Meditation and memorization are an important way I get away from my studying and listen to Jesus in the Scriptures. I am a student by nature. I muddle through the Greek and look up my favorite commentators (and some of my not-favorite commentators too--gotta get some variety). It is easy for me to get lost in the study of the lost that I stop listening and am all captivated by the science. I loose touch with my heart, and the throne of my affections falls back into earthly things, like how well I know what I'm talking about. Forcing myself to stop on one verse and read it over and over again while praying through various areas of my life is very challenging for me.

The latest verse God stopped me at is:

Unless the LORD builds a house,the work of the builders is wasted.Unless the LORD protects a city,guarding it with sentries will do no good.

It's from Psalm 127, just the 1st verse. I feel like an underachiever just focusing on one verse, but it's what I really need. I read this verse over and over and think through everything in my life that is a "house" I'm building or protecting. Does God want me to protect this? Is he providing me the building materials, or am I doing this on my own? I've been memorizing it as I go, and as a result God keeps bringing it to mind, both as a challenge and as an encouragement--"I'm building this house with you. Your work isn't wasted."

God works with what we have. If you don't have Scripture memorized, he will find a way to make his voice known. But there's just something special about hearing his words to you. There's something special about being comforted and tempered by words that have rung true for generations but are still personal and new today.

Memorizing God's word shouldn't be a chore, it should be a joy. "All good things are hard," my husband says, and it's true that this good thing requires some hard work. Rest in God as you do it. Don't just memorize it as a set of useless words--like another periodic table or list of presidents and their terms. Memorize it as an act of worship and as a meditation. Let God's words sink into your heart like the words of a loved one.

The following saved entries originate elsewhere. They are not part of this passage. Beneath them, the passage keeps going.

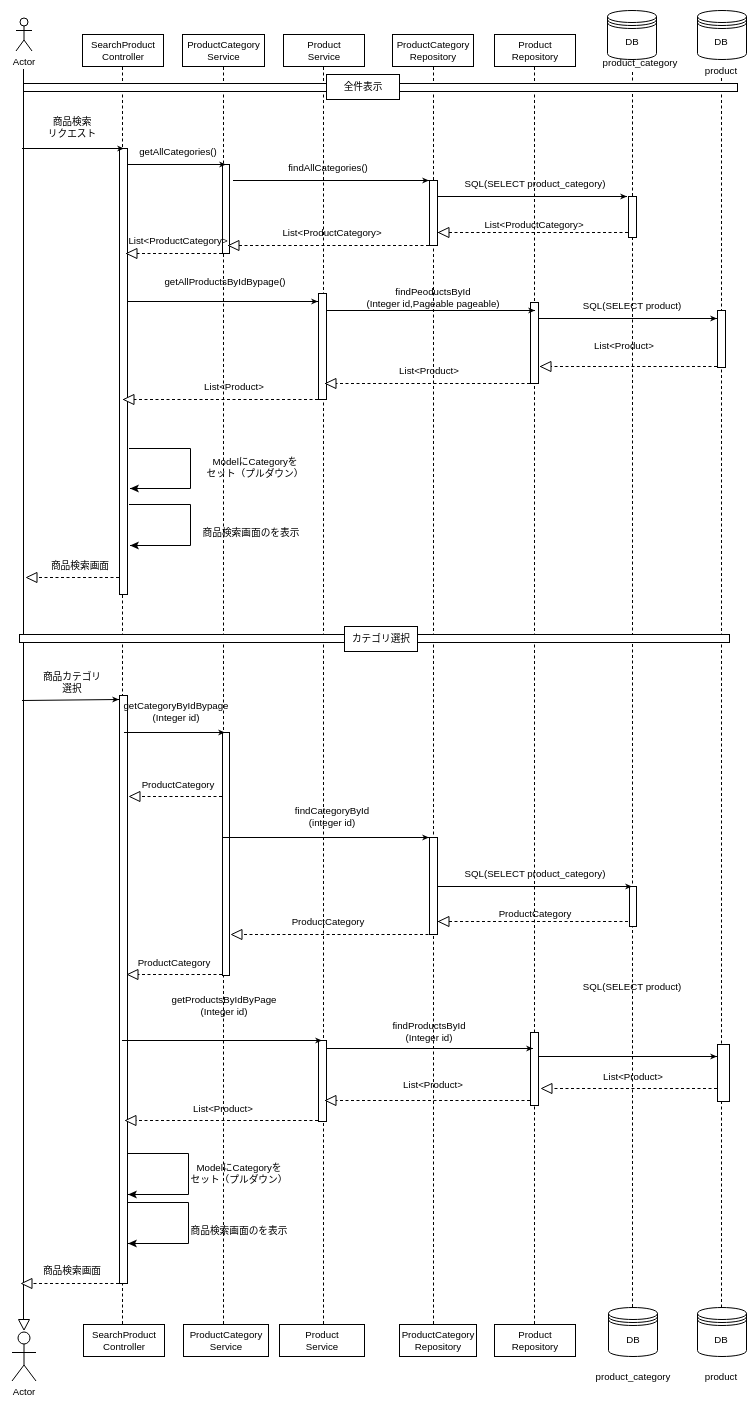
<!DOCTYPE html>
<html lang="ja">
<head>
<meta charset="utf-8">
<title>商品検索 シーケンス図</title>
<style>
:root { --ink: #000; --paper: #fff; }
* { box-sizing: border-box; margin: 0; padding: 0; }
html, body { width: 756px; height: 1408px; overflow: hidden; background: var(--paper); }
.diagram {
  position: relative; width: 756px; height: 1408px; overflow: hidden; color: var(--ink);
  font: 9.7px/12px "Liberation Sans", "Noto Sans CJK JP", sans-serif; text-align: center;
}
.lines { position: absolute; left: 0; top: 0; display: block; fill: none; stroke: var(--ink); stroke-width: 1; }
.lifelines, .returns { stroke-dasharray: 3 2.5; }
.solid-shapes { fill: var(--paper); }
.calls path { marker-end: url(#call-head); }
.returns path { marker-end: url(#return-head); }
.node {
  position: absolute; left: var(--x); top: var(--y); width: var(--w, 82px); height: 33px;
  display: flex; align-items: center; justify-content: center;
  background: var(--paper); border: 1px solid var(--ink); white-space: nowrap;
}
.title { --w: 74px; height: 26px; }
.label {
  position: absolute; left: var(--x); top: var(--y);
  transform: translate(-50%, -50%); white-space: nowrap;
}
</style>
</head>
<body>
<main class="diagram">
  <svg class="lines" width="756" height="1408" viewBox="0 0 756 1408" aria-hidden="true">
    <defs>
      <marker id="call-head" markerUnits="userSpaceOnUse" markerWidth="8" markerHeight="8" refX="7" refY="4" orient="auto">
        <path d="M0 1 L7 4 L0 7 L2 4 Z" fill="#000" stroke="none"/>
      </marker>
      <marker id="self-head" markerUnits="userSpaceOnUse" markerWidth="10" markerHeight="10" refX="9" refY="5" orient="auto">
        <path d="M0 1 L9 5 L0 9 L2 5 Z" fill="#000" stroke="none"/>
      </marker>
      <marker id="return-head" markerUnits="userSpaceOnUse" markerWidth="13" markerHeight="13" refX="12" refY="6.5" orient="auto">
        <path d="M1 1.5 L11.5 6.5 L1 11.5 Z" fill="#fff" stroke="#000" stroke-dasharray="none"/>
      </marker>
      <g id="database">
        <path d="M0 6 C0 -2 49 -2 49 6 V43 C49 51 0 51 0 43 Z"/>
        <path d="M0 6 C0 14 49 14 49 6 M0 9 C0 17 49 17 49 9 M0 12 C0 20 49 20 49 12" fill="none"/>
      </g>
    </defs>

    <g class="lifelines">
      <path d="M122.5 67 V1324"/>
      <path d="M223.5 67 V1324"/>
      <path d="M323.5 67 V1324"/>
      <path d="M433.5 67 V1324"/>
      <path d="M534.5 67 V1324"/>
      <path d="M632.5 72 V1307"/>
      <path d="M721.5 78 V1307"/>
    </g>
    <path class="actor-lifeline" d="M23.5 69 V1319"/>

    <g class="solid-shapes">
      <g class="frames">
        <rect x="23.5" y="83.5" width="714" height="8"/>
        <rect x="19.5" y="634.5" width="710" height="8"/>
      </g>
      <g class="activations">
        <rect x="119.5" y="148.5" width="8" height="446"/>
        <rect x="222.5" y="164.5" width="7" height="89"/>
        <rect x="429.5" y="180.5" width="8" height="65"/>
        <rect x="628.5" y="196.5" width="8" height="41"/>
        <rect x="318.5" y="293.5" width="8" height="106"/>
        <rect x="530.5" y="302.5" width="8" height="81"/>
        <rect x="717.5" y="310.5" width="8" height="57"/>
        <rect x="119.5" y="695.5" width="8" height="588"/>
        <rect x="222.5" y="732.5" width="7" height="243"/>
        <rect x="429.5" y="837.5" width="8" height="97"/>
        <rect x="629.5" y="886.5" width="7" height="40"/>
        <rect x="318.5" y="1040.5" width="8" height="81"/>
        <rect x="530.5" y="1032.5" width="8" height="73"/>
        <rect x="717.5" y="1044.5" width="12" height="57"/>
      </g>
      <g class="databases">
        <use href="#database" x="607.5" y="10.5"/>
        <use href="#database" x="697.5" y="10.5"/>
        <use href="#database" x="608.5" y="1307.5"/>
        <use href="#database" x="697.5" y="1307.5"/>
      </g>
      <g class="actors">
        <circle cx="24" cy="22" r="4"/>
        <path d="M24 26 V40 M16 30.5 H32 M16 51 L24 40 L32 51" fill="none"/>
        <path d="M18.5 1319.5 H29.5 L24 1330 Z"/>
        <circle cx="24" cy="1338" r="6"/>
        <path d="M24 1344 V1365 M12 1352.5 H36 M12 1381 L24 1365 L36 1381" fill="none"/>
      </g>
    </g>

    <g class="calls">
      <path d="M22 148.5 H124"/>
      <path d="M128 164.5 H226"/>
      <path d="M233 180.5 H429"/>
      <path d="M438 196.5 H627"/>
      <path d="M128 301.5 H318"/>
      <path d="M327 310.5 H535"/>
      <path d="M539 318.5 H717"/>
      <path d="M22 700.5 L119 699.5"/>
      <path d="M124 732.5 H225"/>
      <path d="M223 837.5 H429"/>
      <path d="M438 886.5 H632"/>
      <path d="M122 1040.5 H322"/>
      <path d="M327 1048.5 H533"/>
      <path d="M539 1056.5 H717"/>
    </g>
    <g class="self-calls" marker-end="none">
      <path d="M129 448.5 H190.5 V488.5 H130" marker-end="url(#self-head)"/>
      <path d="M129 504.5 H190.5 V545.5 H130" marker-end="url(#self-head)"/>
      <path d="M127 1153.5 H188.5 V1194.5 H128" marker-end="url(#self-head)"/>
      <path d="M127 1202.5 H188.5 V1243.5 H128" marker-end="url(#self-head)"/>
    </g>
    <g class="returns">
      <path d="M628 232.5 H438"/>
      <path d="M429 245.5 H228"/>
      <path d="M222 253.5 H126"/>
      <path d="M717 366.5 H540"/>
      <path d="M530 383.5 H325"/>
      <path d="M318 399.5 H123"/>
      <path d="M119 577.5 H26"/>
      <path d="M222 796.5 H129"/>
      <path d="M628 921.5 H438"/>
      <path d="M434 934.5 H231"/>
      <path d="M222 974.5 H127"/>
      <path d="M717 1088.5 H541"/>
      <path d="M530 1100.5 H325"/>
      <path d="M318 1120.5 H125"/>
      <path d="M119 1283.5 H21"/>
    </g>
  </svg>

  <header class="participants">
    <p class="label" style="--x:24px;--y:62px">Actor</p>
    <div class="node" style="--x:82px;--y:34px">SearchProduct<br>Controller</div>
    <div class="node" style="--x:182px;--y:34px;--w:83px">ProductCategory<br>Service</div>
    <div class="node" style="--x:283px;--y:34px">Product<br>Service</div>
    <div class="node" style="--x:392px;--y:34px">ProductCategory<br>Repository</div>
    <div class="node" style="--x:494px;--y:34px">Product<br>Repository</div>
    <p class="label" style="--x:632px;--y:42px">DB</p>
    <p class="label" style="--x:640px;--y:63px">product_category</p>
    <p class="label" style="--x:721px;--y:42px">DB</p>
    <p class="label" style="--x:721px;--y:71px">product</p>
  </header>

  <section class="show-all">
    <h2 class="node title" style="--x:326px;--y:74px;font:inherit">全件表示</h2>
    <p class="label" style="--x:72px;--y:128px">商品検索<br>リクエスト</p>
    <p class="label" style="--x:178px;--y:152px">getAllCategories()</p>
    <p class="label" style="--x:328px;--y:168px">findAllCategories()</p>
    <p class="label" style="--x:535px;--y:184px">SQL(SELECT product_category)</p>
    <p class="label" style="--x:534px;--y:225px">List&lt;ProductCategory&gt;</p>
    <p class="label" style="--x:332px;--y:233px">List&lt;ProductCategory&gt;</p>
    <p class="label" style="--x:178px;--y:241px">List&lt;ProductCategory&gt;</p>
    <p class="label" style="--x:225px;--y:282px">getAllProductsByIdBypage()</p>
    <p class="label" style="--x:433px;--y:298px">findPeoductsById<br>(Integer id,Pageable pageable)</p>
    <p class="label" style="--x:632px;--y:306px">SQL(SELECT product)</p>
    <p class="label" style="--x:624px;--y:346px">List&lt;Product&gt;</p>
    <p class="label" style="--x:429px;--y:371px">List&lt;Product&gt;</p>
    <p class="label" style="--x:234px;--y:387px">List&lt;Product&gt;</p>
    <p class="label" style="--x:255px;--y:468px">ModelにCategoryを<br>セット（プルダウン）</p>
    <p class="label" style="--x:251px;--y:533px">商品検索画面のを表示</p>
    <p class="label" style="--x:80px;--y:566px">商品検索画面</p>
  </section>

  <section class="select-category">
    <h2 class="node title" style="--x:344px;--y:626px;font:inherit">カテゴリ選択</h2>
    <p class="label" style="--x:72px;--y:683px">商品カテゴリ<br>選択</p>
    <p class="label" style="--x:176px;--y:712px">getCategoryByIdBypage<br>(Integer id)</p>
    <p class="label" style="--x:178px;--y:785px">ProductCategory</p>
    <p class="label" style="--x:332px;--y:817px">findCategoryById<br>(integer id)</p>
    <p class="label" style="--x:535px;--y:874px">SQL(SELECT product_category)</p>
    <p class="label" style="--x:535px;--y:914px">ProductCategory</p>
    <p class="label" style="--x:328px;--y:922px">ProductCategory</p>
    <p class="label" style="--x:174px;--y:963px">ProductCategory</p>
    <p class="label" style="--x:632px;--y:987px">SQL(SELECT product)</p>
    <p class="label" style="--x:224px;--y:1006px">getProductsByIdByPage<br>(Integer id)</p>
    <p class="label" style="--x:429px;--y:1032px">findProductsById<br>(Integer id)</p>
    <p class="label" style="--x:633px;--y:1077px">List&lt;Product&gt;</p>
    <p class="label" style="--x:433px;--y:1085px">List&lt;Product&gt;</p>
    <p class="label" style="--x:223px;--y:1109px">List&lt;Product&gt;</p>
    <p class="label" style="--x:239px;--y:1174px">ModelにCategoryを<br>セット（プルダウン）</p>
    <p class="label" style="--x:239px;--y:1231px">商品検索画面のを表示</p>
    <p class="label" style="--x:72px;--y:1271px">商品検索画面</p>
  </section>

  <footer class="participants">
    <p class="label" style="--x:24px;--y:1392px">Actor</p>
    <div class="node" style="--x:83px;--y:1324px">SearchProduct<br>Controller</div>
    <div class="node" style="--x:183px;--y:1324px;--w:86px">ProductCategory<br>Service</div>
    <div class="node" style="--x:279px;--y:1324px;--w:86px">Product<br>Service</div>
    <div class="node" style="--x:399px;--y:1324px;--w:78px">ProductCategory<br>Repository</div>
    <div class="node" style="--x:494px;--y:1324px">Product<br>Repository</div>
    <p class="label" style="--x:633px;--y:1340px">DB</p>
    <p class="label" style="--x:633px;--y:1377px">product_category</p>
    <p class="label" style="--x:721px;--y:1340px">DB</p>
    <p class="label" style="--x:721px;--y:1377px">product</p>
  </footer>
</main>
</body>
</html>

You may find more relief than trouble.

It is useless for you to work so hardfrom early morning until late at night,anxiously working for food to eat;for God gives rest to his loved ones.~Psalm 127:2